Normally the budget requests of agency heads like Mark W. Everson, the I.R.S. commissioner, are secret. His request is known only because Congress, since 1998, has required the I.R.S. to submit its budget proposals first to the I.R.S. Oversight Board, a bipartisan volunteer panel of seven financial, management and technology experts that Congress created to monitor the tax agency.
The board appeared before the House I.R.S. oversight subcommittee on Tuesday to make its case for an increase in the I.R.S. budget that is twice the 4.6 percent proposed by the Bush administration. The board said the Bush administration’s plan would result in further deterioration in tax enforcement and warned of a growing tide of tax cheating and attitudes that encourage cheating, especially among young adults.
Representative Amo Houghton, the New York Republican who is chairman of the subcommittee, gave 50 minutes to remarks and questions for Mr. Everson, who is widely thought to be under consideration for a senior post in the Department of Homeland Security.
When the time came for the Oversight Board’s presentation, Mr. Houghton said he would allot three minutes.
Mr. Houghton then turned his back to talk to two aides and looked down to read papers for about half of the four-minute presentation by Nancy Killefer, the international management consultant who is chairwoman of the Oversight Board.
The board’s disclosing that the Bush administration had rejected the request for added investigators drew a rebuke from a Republican lawmaker who was instrumental in creating the Oversight Board.
“I do think it’s a little dangerous” for the Oversight Board to be involved in such matters, said Representative Rob Portman, Republican of Ohio.
“We did not select you for your expertise on terrorism,” he added. “I am frankly disappointed the board made this recommendation.”
Mrs. Killefer, a senior executive with the McKinsey consulting firm, then explained that the proposal came from the I.R.S. and that the Oversight Board was saying only that it agreed with the agency and supported its proposal.
Mr. Pomeroy, the lone Democrat to appear at the hearing, said he wanted to know more about the proposal and the reasons it was rejected. “Do we have sufficient resources on this important task?” he asked after the hearing.

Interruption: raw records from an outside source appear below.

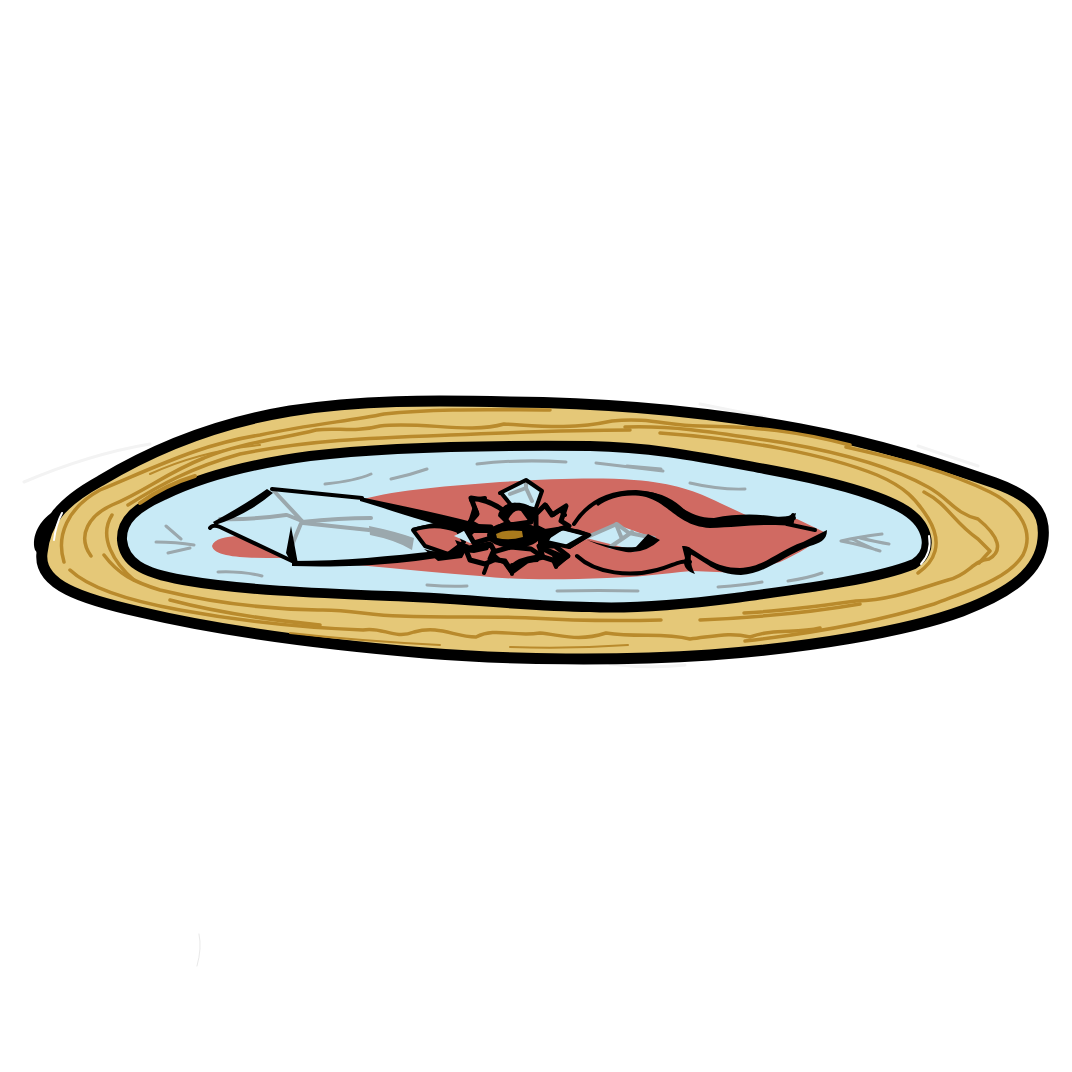
<!DOCTYPE html>
<html lang="en">
<head>
<meta charset="utf-8">
<title>Oval brooch with crystal flower</title>
<style>
:root {
  --paper: #ffffff;
  --ink: #000000;
  --wood: #e5c878;
  --grain: #b98a2c;
  --ice: #c8eaf6;
  --shade: #9ba8ad;
  --red: #d06a62;
  --gold: #a87a1c;
}
html, body { margin: 0; background: var(--paper); overflow: hidden; }
svg { display: block; width: 1072px; height: 1072px; }
path { stroke-linecap: round; stroke-linejoin: round; }
.frame { fill: var(--wood); stroke: var(--ink); stroke-width: 11; }
.window { fill: var(--ice); stroke: var(--ink); stroke-width: 10; }
.grain { fill: none; stroke: var(--grain); stroke-width: 3.5; }
.ripples { fill: none; stroke: var(--shade); stroke-width: 3; }
.red { fill: var(--red); }
.ice { fill: var(--ice); }
.ink { fill: var(--ink); }
.line { fill: none; stroke: var(--ink); stroke-width: 4; }
.facet { fill: none; stroke: var(--shade); stroke-width: 4; }
.smudge { fill: none; stroke: #f3f3f3; stroke-width: 3; }
</style>
</head>
<body>
<svg viewBox="0 0 1072 1072" role="img" aria-label="Wooden oval frame holding a crystal and a red flower on ice">
  <g class="smudge">
    <path d="M24 482Q90 454 150 444M610 664Q650 669 685 665M700 404L765 417M918 446L978 466"/>
    <path d="M199 934Q202 948 197 966" stroke="#e9e9e9" stroke-width="1"/>
  </g>

  <g id="wooden-frame">
    <path class="frame" d="M42 553C45 523 60 503 100 481C153 449 218 423 290 411C360 400 430 400 510 402C620 403 710 412 800 429C880 444 937 463 995 483C1031 496 1046 511 1043 539C1040 571 1012 592 962 611C905 632 805 648 710 655C620 661 510 660 425 653C330 645 225 632 140 612C82 599 38 585 42 553Z"/>
    <path class="ink" d="M53 512C40 520 31 536 35 550C42 560 48 551 47 542C47 529 55 521 58 515Z"/>
    <path d="M54 540Q56 524 62 513" fill="none" stroke="#fff" stroke-width="2"/>
    <g class="grain">
      <path d="M64 562C56 536 67 508 100 490C160 465 202 444 260 435C312 424 350 421 384 414C440 408 500 410 550 410"/>
      <path d="M91 556C76 535 90 515 112 505C144 492 166 473 204 458C242 442 282 439 316 430C338 427 353 433 380 426C420 421 470 434 504 424C540 426 570 430 612 421C650 417 668 426 700 426C760 427 795 431 850 445"/>
      <path d="M70 570C90 589 130 601 180 610C240 621 306 628 363 630C382 626 394 640 414 632C440 625 454 637 476 637C496 627 512 637 540 633C562 635 578 642 606 633C640 638 662 632 690 639C716 636 730 632 750 637C775 628 795 634 820 628"/>
      <path d="M104 555C118 574 134 582 160 590C210 602 260 609 318 610C350 609 370 616 400 616C450 618 490 616 530 618C580 621 620 621 661 620"/>
      <path d="M112 515C98 537 114 563 134 580M128 505C160 485 190 468 240 454C310 440 370 438 450 435C520 432 570 430 630 430"/>
      <path d="M625 427C680 425 730 435 785 443C842 453 894 468 928 487C950 499 954 513 978 519C1000 537 1003 551 989 559C972 561 969 575 948 580C918 589 892 600 856 601C820 606 785 611 744 613"/>
      <path d="M846 447C904 460 949 472 990 492C1022 508 1034 533 1023 555C1008 579 970 590 934 604C880 621 815 633 745 641"/>
      <path d="M660 433C743 439 825 454 877 475C905 487 916 499 928 518C944 544 934 562 918 573"/>
      <path d="M924 492C949 505 952 521 978 539L990 551L979 563M170 600Q230 616 320 625M700 620Q790 616 860 604"/>
      <path d="M290 633Q360 641 440 645M510 647Q570 649 628 645M150 474Q200 451 260 445" stroke-width="2"/>
    </g>
  </g>

  <g id="ice-window">
    <path class="window" d="M122 540C121 520 137 507 164 495C203 476 250 464 310 456C385 447 480 445 590 446C651 447 700 457 765 469C825 480 877 493 905 510C930 526 934 552 914 564C875 580 800 589 735 598C680 605 630 609 590 607C520 606 460 598 390 596C313 593 240 590 183 580C142 573 124 562 122 540Z"/>
    <path d="M140 503Q165 485 195 476" fill="none" stroke="var(--grain)" stroke-width="4"/>
    <path d="M929 536Q932 552 921 564" fill="none" stroke="#fff" stroke-width="2"/>
    <g class="ripples">
      <path d="M325 484Q355 481 371 474M391 479Q410 475 427 469M477 464Q520 459 566 462M596 463Q630 467 663 471M627 466L661 469M690 483Q720 490 745 489M218 572Q242 571 262 576M427 585Q450 587 467 586M557 591Q600 590 638 591M718 587Q745 585 762 582M788 581Q808 578 822 573"/>
      <path d="M166 526L181 539M156 542Q176 542 194 545M168 553L190 548M841 541Q858 537 882 534M841 541Q862 545 880 551M852 539L876 550M860 538Q877 542 889 544"/>
    </g>
  </g>

  <path id="red-pool" class="red" d="M212 546C215 535 240 535 262 538L360 500C400 489 450 486 500 482C550 479 598 477 634 480C674 483 696 491 720 503L748 516L797 519L824 532C815 545 799 553 780 562L742 573L692 571C660 574 640 577 607 578C560 580 515 580 480 576C445 573 417 571 390 568L280 558C250 558 214 558 212 546Z"/>

  <g id="large-crystal">
    <path class="ice" d="M214 523L270 490L370 500L462 525L474 538L430 553L370 563L293 563Z"/>
    <path class="facet" d="M220 519Q250 520 286 515M274 491L302 521L290 550M302 521L287 515M302 522Q340 518 371 518M303 523L369 530"/>
    <path d="M369 526Q394 531 414 538L412 550Q396 540 370 535Z" fill="var(--shade)"/>
    <path class="line" d="M272 489Q320 494 362 498M210 528Q213 524 220 527L292 561"/>
    <path class="ink" d="M213 522Q246 504 267 489L273 493Q247 515 215 525ZM360 497C400 505 440 514 472 522L470 533C430 524 391 510 360 501ZM291 526L298 564L291 562L286 553ZM292 561C345 561 390 556 438 551L463 545L466 552C418 564 350 568 292 566Z"/>
  </g>

  <g id="flame-ribbon">
    <path class="line" d="M574 524C588 502 610 492 636 492C662 494 674 502 684 512C704 528 735 520 794 518M577 556C596 574 631 577 657 570C674 566 678 560 690 562"/>
    <path class="ink" d="M595 503C612 491 640 487 660 495C679 503 688 518 714 518C740 513 764 514 783 518L796 513L793 526C762 523 740 527 710 528C678 526 670 504 646 497C626 493 609 498 598 506Z"/>
    <path class="ink" d="M682 546C690 546 694 549 691 555C690 562 692 568 695 574C686 571 682 565 685 558ZM688 547C704 555 714 568 740 568C765 567 777 551 803 542L827 530C827 541 819 543 810 546C785 555 765 574 741 575C715 575 704 560 688 553Z"/>
    <path class="line" d="M793 515L787 524L815 530"/>
  </g>

  <g id="crystal-flower">
    <g id="right-crystals">
      <path class="ice" d="M540 540L562 529L589 535L570 547ZM586 538L615 524L654 538L634 550Z"/>
      <path class="facet" d="M585 538L617 524L629 533L654 538L634 550M616 524L622 539L610 547M622 539L632 532"/>
      <path class="line" d="M542 541L562 528L589 535L569 547Z"/>
      <path class="ink" d="M555 528Q577 526 592 535L570 549L565 545L583 535ZM587 540Q614 549 636 547L648 534L660 540Q645 554 626 552Q605 548 587 540Z"/>
    </g>
    <g id="top-crystal">
      <path class="ice" d="M502 493L526 481L541 491L535 509L512 508Z"/>
      <path class="facet" d="M510 494L526 488L532 501M526 488V482"/>
      <path class="line" d="M500 493L526 480L542 491L536 508M502 494L511 505"/>
    </g>
    <path id="left-leaf" class="red" d="M413 530Q436 522 458 531L464 542L448 554L425 546Z" stroke="var(--ink)" stroke-width="4"/>
    <path class="ink" d="M412 528L451 519L470 526L461 533L444 528ZM424 549Q445 557 469 545L462 558L438 561ZM455 540L469 545L460 551Z"/>
    <path class="ice" d="M454 536L470 528L486 538L470 543Z"/>
    <g id="petals" class="red" stroke="var(--ink)" stroke-width="5">
      <path d="M471 498Q490 500 504 511L510 522L488 532L470 522L477 514Z"/>
      <path d="M501 514Q507 503 519 506L535 510L531 522L510 525Z"/>
      <path d="M536 514L545 505L552 515L566 506L561 521L569 526L548 533L536 527Z"/>
      <path d="M464 526L491 527L495 537L474 543Z"/>
      <path d="M466 550L491 545L498 558L485 564L470 560Z"/>
      <path d="M493 552L511 547L531 549L543 557L527 561L512 572L505 561L490 559Z"/>
      <path d="M539 546L555 546L568 556L559 562L543 557Z"/>
    </g>
    <path class="ink" d="M498 516C502 499 529 499 536 513L529 522L521 511Q513 508 506 524ZM472 497L479 512L468 522L473 506ZM463 524L494 527L492 533L474 533L470 537ZM466 546L492 541L488 550L474 553L461 552ZM492 550Q502 561 510 565Q519 557 535 555L545 551L538 562L522 563L511 575L503 564L489 559ZM538 530L570 525L552 535L546 547L570 557L557 568L552 556L538 549Z"/>
    <ellipse cx="514" cy="535" rx="27" ry="13" class="ink"/>
    <path d="M496 534Q505 529 522 531L523 537Q509 541 497 538Z" fill="var(--gold)"/>
    <path class="line" d="M471 500L485 498M487 565L484 573M512 565V574M553 560L556 567M546 505L553 515L560 510L565 515"/>
  </g>
</svg>
</body>
</html>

“Of course not. If we did we would have heard a lot more about successes in bringing down the global financial underpinnings of terrorism.”